After the deck was done, David got a rental truck and picked up our yurt from the Pacific Yurts factory in Cottage Grove, Oregon.
After David drove the dissassembled yurt to our land, our friends Deborah and Ellen met us there we got started erecting the yurt. First, we unrolled the wall lattice and spread it around the periphery of the deck. Then, we attached the entry door frame to the deck and attached the lattice to it.
Next, three roof beams were used to raise the center ring and then, the rest of the roof beams were raised. All roof beams rest on a steel cable that runs around the periphery of the top of the lattice wall. With this done, we added the ceiling liner and put an insulation layer on top of this. After this, David carried the roof up a ladder through the center ring. We tried to start spreading the roof, but it stuck to the insulation. The instructions recommended using talcum powder to make it easier to move the roof, but we didn't have any, so we covered it with a tarp and gave up for the weekend.

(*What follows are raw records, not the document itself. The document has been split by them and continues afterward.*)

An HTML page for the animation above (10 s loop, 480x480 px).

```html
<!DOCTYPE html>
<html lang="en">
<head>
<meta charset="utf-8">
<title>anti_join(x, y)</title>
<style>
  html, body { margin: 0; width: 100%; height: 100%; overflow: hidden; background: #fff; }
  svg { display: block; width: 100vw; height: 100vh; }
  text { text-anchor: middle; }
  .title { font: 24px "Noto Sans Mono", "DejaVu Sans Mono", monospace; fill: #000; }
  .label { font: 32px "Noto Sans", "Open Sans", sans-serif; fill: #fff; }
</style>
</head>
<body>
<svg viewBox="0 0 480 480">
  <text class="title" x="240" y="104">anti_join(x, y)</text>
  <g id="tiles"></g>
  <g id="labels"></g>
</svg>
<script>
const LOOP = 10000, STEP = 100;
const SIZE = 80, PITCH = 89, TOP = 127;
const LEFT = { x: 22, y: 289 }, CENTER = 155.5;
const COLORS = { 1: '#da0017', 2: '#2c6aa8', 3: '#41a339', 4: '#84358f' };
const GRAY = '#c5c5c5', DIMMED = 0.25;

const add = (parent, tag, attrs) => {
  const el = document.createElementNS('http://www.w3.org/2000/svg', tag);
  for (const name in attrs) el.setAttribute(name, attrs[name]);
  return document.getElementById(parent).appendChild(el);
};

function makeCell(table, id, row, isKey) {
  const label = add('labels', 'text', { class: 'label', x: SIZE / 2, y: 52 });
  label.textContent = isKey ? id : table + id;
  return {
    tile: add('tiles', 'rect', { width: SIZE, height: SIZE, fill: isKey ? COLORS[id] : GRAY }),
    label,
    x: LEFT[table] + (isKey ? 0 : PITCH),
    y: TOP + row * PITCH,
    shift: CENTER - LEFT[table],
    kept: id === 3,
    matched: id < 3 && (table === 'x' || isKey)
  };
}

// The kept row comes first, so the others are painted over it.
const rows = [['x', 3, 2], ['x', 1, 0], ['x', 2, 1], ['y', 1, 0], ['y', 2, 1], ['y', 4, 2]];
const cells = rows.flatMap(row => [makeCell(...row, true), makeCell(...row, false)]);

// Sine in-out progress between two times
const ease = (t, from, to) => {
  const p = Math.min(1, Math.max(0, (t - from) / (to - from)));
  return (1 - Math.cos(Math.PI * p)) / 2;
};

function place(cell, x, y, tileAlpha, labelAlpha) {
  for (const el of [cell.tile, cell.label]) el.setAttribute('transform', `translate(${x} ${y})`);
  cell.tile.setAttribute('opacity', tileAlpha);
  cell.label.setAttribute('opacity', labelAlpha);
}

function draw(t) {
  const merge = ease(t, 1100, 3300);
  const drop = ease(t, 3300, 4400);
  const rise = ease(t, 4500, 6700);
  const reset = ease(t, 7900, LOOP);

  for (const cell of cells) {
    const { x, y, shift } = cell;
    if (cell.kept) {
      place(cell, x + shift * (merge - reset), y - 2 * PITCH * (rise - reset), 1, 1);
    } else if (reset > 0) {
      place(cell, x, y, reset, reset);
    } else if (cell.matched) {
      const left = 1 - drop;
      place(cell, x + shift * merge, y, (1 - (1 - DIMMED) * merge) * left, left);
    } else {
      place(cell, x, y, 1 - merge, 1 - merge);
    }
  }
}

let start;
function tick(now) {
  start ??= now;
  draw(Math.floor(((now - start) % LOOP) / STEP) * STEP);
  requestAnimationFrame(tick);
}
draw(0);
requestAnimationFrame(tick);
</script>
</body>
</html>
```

The next weekend, we came back with our friend Nate. With his help, some scaffolding and four bottles of talcum powder, we easily got the roof in place. After returning the scaffolding, we discovered that the roof was upside down and we used two ropes to quickly flip it. With this done, we hung the outer wall from a cord running under the roof flap. Then, we attached the wall to the entry door frame and screwed the bottom of the wall to the deck's drip edge.

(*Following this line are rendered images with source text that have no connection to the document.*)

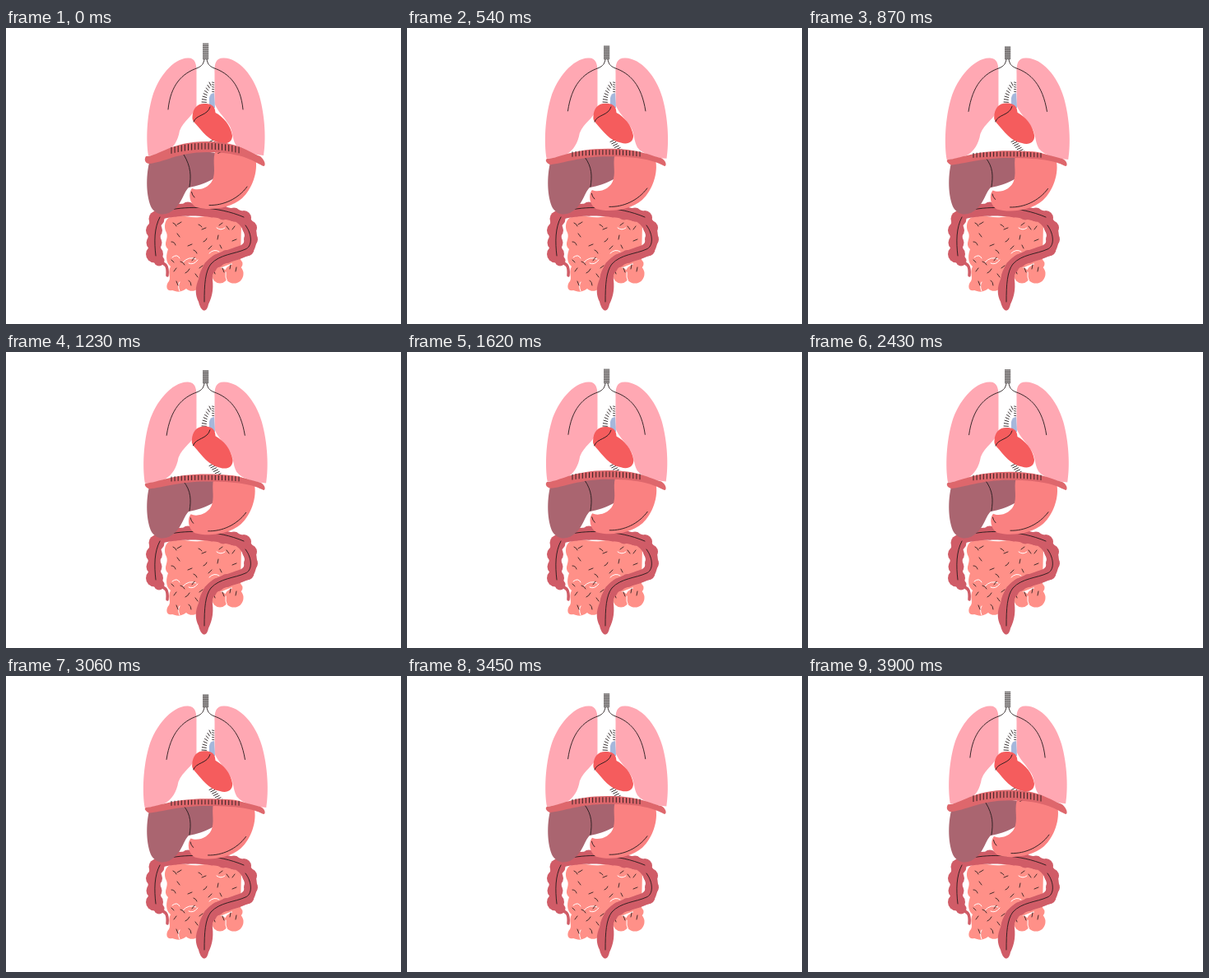
Recreate the animation shown at these times as an HTML page with a canvas. Size 480 by 360 pixels, loop 3930 ms.

```html
<!DOCTYPE html>
<html>
<head>
<meta charset="utf-8">
<style>
html, body { margin: 0; width: 100%; height: 100%; overflow: hidden; background: #fff; }
canvas { display: block; width: 480px; height: 360px; }
</style>
</head>
<body>
<canvas id="stage"></canvas>
<script>
const canvas = document.getElementById('stage');
const ratio = window.devicePixelRatio || 1;
canvas.width = 480 * ratio;
canvas.height = 360 * ratio;
const ctx = canvas.getContext('2d');

const LOOP = 3930;
const INK = '#241a1b';
const COLON = '#d05c67';
const BOWEL = '#ff9088';

const mix = (a, b, k) => a + (b - a) * k;

function fill(d, color) {
  ctx.fillStyle = color;
  ctx.fill(new Path2D(d));
}

function line(d, width = 0.9, color = INK) {
  ctx.strokeStyle = color;
  ctx.lineWidth = width;
  ctx.lineCap = 'round';
  ctx.lineJoin = 'round';
  ctx.stroke(new Path2D(d));
}

// Draws with a scale around a fixed point
function scaled(x, y, sx, sy, draw) {
  ctx.save();
  ctx.translate(x, y);
  ctx.scale(sx, sy);
  ctx.translate(-x, -y);
  draw();
  ctx.restore();
}

function blobs(list, color) {
  ctx.fillStyle = color;
  for (const [x, y, r] of list) {
    ctx.beginPath();
    ctx.arc(x, y, r, 0, 7);
    ctx.fill();
  }
}

function smallBowel() {
  fill('M200 230 C211 225 223 232 235 230 C250 227 271 229 286 237 L285 282 ' +
    'L250 296 L236 312 C232 322 223 321 219 317 C211 323 206 320 202 319 C194 321 194 312 198 308 ' +
    'C201 303 196 298 200 290 C193 285 195 274 197 269 C190 262 198 257 195 249 ' +
    'C191 242 193 232 200 230 Z', BOWEL);
  blobs([[277, 299, 11.5], [260, 301, 9.5], [281, 287, 6.5]], BOWEL);
  line('M202 279 Q208 274 211 280 M215 285 Q222 277 231 281 M233 282 Q228 289 222 286 ' +
    'M211 309 Q208 313 211 320 M267 297 Q266 303 269 309 M256 243 Q261 247 266 243 ' +
    'M247 274 Q253 268 259 272', 1, '#fff');
  line('M203 237 q3 1 4 4 M208 239 l5 -3 M234 239 q3 1 4 3 M259 240 l4 -3 M278 241 l-3 4 ' +
    'M208 250 l3 4 M238 245 l5 -2 M268 241 l3 4 M201 260 q4 0 5 4 M221 265 l5 -2 ' +
    'M240 260 q3 -1 4 -4 M257 257 l1 -5 M280 257 l-5 2 M228 270 q3 1 4 4 ' +
    'M246 269 l4 -4 M260 264 l2 4 M201 282 l3 3 M212 284 q4 1 5 4 M226 283 l3 -4 ' +
    'M235 292 l4 -3 M204 296 l3 -4 M218 298 q3 -1 5 -5 M230 299 l3 4 M252 294 l2 5 ' +
    'M263 292 l2 5 M273 288 l-1 5 M280 291 l-1 5 M207 308 l2 5 M222 307 q3 2 3 6', 0.85);
}

function colon() {
  line('M184 286 C195 284 197 291 196 301', 3.5, COLON);
  line('M181 277 C180 252 178 236 188 225 C211 219 246 219 283 229 C299 240 301 258 293 269 ' +
    'C276 278 260 277 249 289 Q242 297 241 312', 15, COLON);
  blobs([
    [183, 232, 9.5], [180, 246, 10], [180, 261, 9.5], [180.5, 275, 10.5], [186, 283, 6.5],
    [192, 223, 8.5], [206, 221, 8.5], [221, 220, 8.5], [236, 220, 8], [250, 222, 8.5],
    [264, 225, 8.5], [277, 227, 8.5], [289, 231, 9],
    [296, 243, 9], [297.5, 257, 8.5], [293, 269, 8.5], [281, 274, 7.5], [268, 278, 8],
    [257, 283, 8], [248, 291, 8], [243, 302, 8]
  ], COLON);
  fill('M235 303 C229 316 230 325 234 333 C237 346 244 347 246 336 C251 326 253 315 250 300 Z', COLON);
  line('M182 277 C180 260 180 243 187 230 M200 221 C220 217 256 216 289 230 ' +
    'M291 240 C300 252 299 266 291 269 C278 275 260 275 249 287 C242 296 241 312 241 333');
}

function liver(b) {
  const top = mix(152, 156, b);
  fill(`M214 ${top} C232 150 246 149 257 153 C257 169 256 181 251 184 C240 190 232 192 222 194 Z`, '#a7636f');
  fill(`M174 ${mix(162, 166, b)} C187 ${top + 3} 201 ${top} 215 ${top} C226 164 225 181 223 193 ` +
    'C216 199 214 212 206 219 C196 229 184 229 177 219 C170 205 170 180 174 164 Z', '#aa6570');
  line(`M216 ${top + 2} C225 169 225 180 223 193`);
}

function stomach(b) {
  ctx.save();
  ctx.translate(-1.5 * b, 2.5 * b);
  fill('M255 148 C271 146 291 148 303 158 C307 174 299 196 287 207 C271 221 245 222 231 218 ' +
    'C223 214 221 201 226 195 C234 199 249 194 252 182 C255 171 250 160 255 148 Z', '#fa8181');
  line('M247 215.5 C264 216 282 208 293 193 M225.5 199.5 Q226 203 229 206');
  ctx.restore();
}

function vessels() {
  fill('M247 98 L247 85 Q248 79 253 79 L254 97 Z', '#a5b7db');
  for (let i = 0; i < 8; i++) {
    const k = i / 7;
    const x = 238 + 9 * k ** 1.7;
    const y = 90 - 24 * k;
    line(`M${x} ${y} l${mix(5.5, 2, k)} ${mix(0.3, 4, k)}`, 0.9);
  }
  for (let i = 0; i < 5; i++) line(`M250.5 ${66 + i * 2.8} l2.2 .4`, 0.8);
  for (let i = 0; i < 7; i++) line(`M${247 + i * 1.8} ${138.5 + i * 2.3} l5 -2.3`, 0.9);
}

function heart(p) {
  scaled(252, 118, 1 + 0.025 * p, 1 + 0.055 * p, () => {
    fill('M226.5 108 C227 98 232 92 241 92 C249 92 254 94 254.5 103 C264 108 273 118 275 131 ' +
      'C275 139 268 142 260 139.5 C246 137 239 126 229 115 Q226 112 226.5 108 Z', '#f55c5d');
    line('M228 114 C231 105 245 107 248 96');
  });
}

function lungs(b) {
  const pink = '#ffa8b3';
  const tall = mix(1, 1.042, b);
  scaled(232, 36, mix(1, 1.075, b), tall, () => fill(
    'M221 36.5 C230 36 232 44 231.5 56 L231.5 95 C227 108 216 112 211 125 C209 137 204 145 196 150 ' +
    'C189 153 180 155 173 155 C170 137 171 107 178 83 C185 60 203 37 221 36.5 Z', pink));
  scaled(253, 36, mix(1, 1.055, b), tall, () => fill(
    'M265 36.5 C255 36 253 43 253.5 55 L253.5 92 C257 101 264 107 269 115 C276 123 274 133 279 142 ' +
    'C286 151 302 154 313 155 C316 137 315 108 308 83 C301 58 283 37 265 36.5 Z', pink));
}

function airway(b) {
  const top = mix(19, 23, b);
  const x = mix(197, 195, b);
  const right = mix(288, 290.5, b);
  const y = mix(99, 101.5, b);
  line(`M241 38 C240 44 238 46 233 48.5 C214 55 200 69 ${x} ${y} ` +
    `M244 38 C245 44 247 46 252 48.5 C271 55 285 69 ${right} ${y}`);
  ctx.fillStyle = '#b5b2b2';
  ctx.fillRect(239, top, 7.2, 38 - top);
  for (let i = 0; i < 9; i++) line(`M239.4 ${mix(top, 37.6, i / 8)} h6.4`, 0.8, '#4a4646');
}

function diaphragm(b) {
  const m = (a, z) => mix(a, z, b);
  const top = m(138, 149.5);
  const low = m(151, 158);
  fill(`M170 ${m(156, 160)} C186 ${m(156, 159)} 200 ${top} 244 ${top} ` +
    `C282 ${top} 294 ${m(151, 156)} 309 ${m(156, 159)} C315 161 316 168 313 168 ` +
    `C303 ${m(164, 163)} 290 ${low} 244 ${low} C210 ${low} 190 ${m(164, 165)} 174 ${m(165, 166.5)} ` +
    `C170 165 167 161 170 ${m(156, 160)} Z`, '#de676c');
  for (let i = 0; i < 21; i++) {
    const x = 201 + i * 4.1;
    const u = (x - 243) / 42;
    const y = m(140.2, 151) + u * u * m(5.2, 1.5);
    line(`M${x} ${y} v${m(7, 5)}`, 0.9);
  }
}

function render(t) {
  const breath = Math.abs(Math.sin(Math.PI * t / (LOOP / 2)));
  const beat = Math.sin(Math.PI * t / (LOOP / 8)) ** 2;
  ctx.setTransform(ratio, 0, 0, ratio, 0, 0);
  ctx.fillStyle = '#fff';
  ctx.fillRect(0, 0, 480, 360);
  smallBowel();
  colon();
  liver(breath);
  stomach(breath);
  lungs(breath);
  vessels();
  heart(beat);
  airway(breath);
  diaphragm(breath);
}

const start = performance.now();
function tick() {
  render((performance.now() - start) % LOOP);
  requestAnimationFrame(tick);
}
tick();
</script>
</body>
</html>
```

After several trips to the yurt, transporting furniture, we had a nice cozy space, in out of the rain and chill. The yurt has no plumbing (as per code) and all electricity is provided by extension cords connected to our disconnect box.
Anne enjoying the evening, with our neighbor's cat Frodo on the futon bed.